Sculpture: Breaking With Tradition

Michelangelo’s sixteenth-century Pietà in the Museo dell’Opera del Duomo in Florence, Italy, incorporates a mystery as deep as its expressive beauty. Having worked for a decade on the carving he intended for his own tomb, Michelangelo apparently attacked his 2.5-metre sculpture in a fit of rage, hacking limbs from the four carved figures. These were later re-attached by his assistant, apart from Christ’s left leg, which remains missing.

Why did he do it? Did he fear it fell short of perfection? Was he angered by a flaw emerging in the marble? Had he been afraid that his positioning of the left leg across the Virgin’s lap was immodest?
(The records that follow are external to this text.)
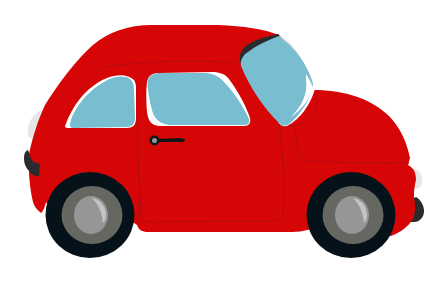
<!DOCTYPE html>
<html lang="en">
<head>
<meta charset="utf-8">
<title>Red car</title>
<style>
:root {
  --paper: #ffffff;
  --body: #d60606;
  --seam: #b00c10;
  --glass: #78bdd0;
  --shine: #ffffff;
  --lamp: #e6e6e6;
  --tyre: #06121a;
  --rim: #666761;
  --hub: #969696;
  --hub-shine: #c4c4c4;
  --bumper: #2b2b2e;
  --handle: #101418;
}
html, body { margin: 0; background: var(--paper); overflow: hidden; }
svg { display: block; width: 448px; height: 283px; }
.body { fill: var(--body); }
.seams { fill: none; stroke: var(--seam); stroke-width: 1; }
.glass { fill: var(--glass); }
.shine { fill: var(--shine); }
.lamp { fill: var(--lamp); }
.tyre { fill: var(--tyre); }
.rim { fill: var(--rim); }
.hub { fill: var(--hub); }
.hub-shine { fill: var(--hub-shine); }
.bumper { fill: var(--bumper); }
.handle { fill: var(--handle); }
.lock { fill: var(--hub); }
</style>
</head>
<body>
<svg viewBox="0 0 448 283" role="img" aria-label="Small red car seen from the side">
  <defs>
    <g id="wheel">
      <ellipse class="tyre" rx="44.5" ry="43"/>
      <ellipse class="rim" cx="2" cy="0" rx="30.5" ry="29"/>
      <ellipse class="hub" cx="1" cy="0" rx="17" ry="19"/>
      <path class="hub-shine" d="M2 -17C10 -16 16 -9 16 0C16 4 15 6 13 8C12 -2 9 -10 2 -17Z"/>
    </g>
  </defs>

  <g id="lamps">
    <path class="lamp" d="M42 110C32 114 27 124 28 136L34 140Z"/>
    <path class="lamp" d="M413 168C420 170 423 176 422 183C421 187 418 189 414 189Z"/>
  </g>

  <path id="front-bumper" class="bumper" d="M412 199L416 197C420 199 424 205 424 211C424 217 420 222 414 222L406 222Z"/>

  <path id="shell" class="body" d="M29 154C33 136 38 120 45 105C58 84 76 60 93 45C108 32 128 25 152 25L218 25C244 26 264 29 279 35C297 47 309 67 314 90C345 90 372 99 390 117C402 130 407 144 410 158L408 165C414 168 416 173 416 180C414 188 414 193 414 198C416 206 415 214 413 219C408 227 401 232 391 236L330 226L307 230C303 231 298 232 292 232L148 232C142 232 139 230 137 225L130 220L60 230L46 202C45 207 43 211 41 213C37 210 34 206 33 202C30 190 28 170 29 154Z"/>

  <path id="rear-bumper" class="bumper" d="M28 150C25 151 24 154 24 159C24 164 26 168 29 171C32 175 36 177 39 176L40 164L34 162C31 160 30 155 28 150Z"/>

  <g id="seams" class="seams">
    <path d="M74 100C84 86 94 75 104 67C140 62 180 60 220 62C232 62 238 64 242 69C254 86 267 105 279 124C283 150 284 180 283 214C283 219 280 221 275 221L150 222C144 222 141 219 141 213C138 180 138 150 138 128L137 82"/>
    <path d="M285 127L295 126C318 118 320 104 314 90"/>
    <path d="M295 128C296 140 298 150 302 157C304 160 308 161 314 161C345 163 375 163 409 163"/>
    <path d="M138 195L138 222"/>
  </g>

  <g id="rear-window">
    <path class="shine" d="M65 126C72 107 85 87 107 78C117 74 128 74 134 80C136 83 136 86 136 90L136 118C136 125 133 128 126 128L70 128C67 128 65 128 65 126Z"/>
    <path class="glass" d="M70 126C70 115 84 93 104 82C114 76 124 75 130 79C133 82 134 85 134 90L135 117C135 124 132 127 126 127L72 128Z"/>
  </g>

  <g id="door-window">
    <path class="shine" d="M147 82C148 76 152 73 159 73L212 72C220 72 225 74 229 79C238 91 246 106 250 118C251 123 249 126 244 126L160 126C152 126 148 121 147 112C146 101 146 90 147 82Z"/>
    <path class="glass" d="M148 80C150 75 154 73 160 73L206 73C215 74 220 77 224 82C234 92 243 106 249 119C250 123 248 125 244 125L170 125C160 124 154 119 152 110C149 98 147 88 148 80Z"/>
  </g>

  <g id="windscreen">
    <path class="bumper" d="M279 34C262 37 248 42 243 49C239 54 239 60 242 67L247 56C257 48 268 42 279 38Z"/>
    <path class="shine" d="M279 35C297 47 310 67 315 89C311 103 301 119 287 126C283 127 280 125 278 122L292 110C304 98 309 85 307 74Z"/>
    <path class="glass" d="M279 36C295 47 307 64 313 83C312 98 300 116 288 125C284 127 281 125 278 122C264 108 250 88 241 66C240 60 243 55 248 52C257 45 268 40 279 36Z"/>
    <path class="shine" d="M306 80C308 93 302 106 291 117C301 110 311 98 313 88C312 85 310 80 306 74Z"/>
  </g>

  <g id="door-handle">
    <path class="handle" d="M156 139L178 138C182 138 185 139 185 140C185 142 182 142 178 142L156 142Z"/>
    <circle class="handle" cx="154.500" cy="140.500" r="5"/>
    <circle class="lock" cx="154.500" cy="140.500" r="2.500"/>
  </g>

  <g id="wheels">
    <use href="#wheel" x="90" y="215"/>
    <use href="#wheel" x="351" y="215"/>
  </g>
</svg>
</body>
</html>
In a collaborative project with art historian Jack Wasserman, scientists have used IBM’s most sophisticated three-dimensional imaging technologies to create a ‘virtual Pietà’. This has enabled Wasserman to learn more about how the sculpture was physically carved and repaired. It has also allowed him to put forward his theory that Michelangelo was not intending to destroy his work in anger at all. By ‘virtually dismembering’ the re-attached limbs, and studying the carving from all angles, Wasserman concludes that the limbs had been detached selectively, and with care, perhaps to create a composition where Christ is being lowered from the Virgin’s lap, rather than into it.

Wasserman’s book Michelangelo’s Florence Pietà, published by Princeton University Press ($75), describes the extraordinary technical analysis of one of the most important artworks of post-Renaissance Italy. It also includes a CD of the virtual Pietà.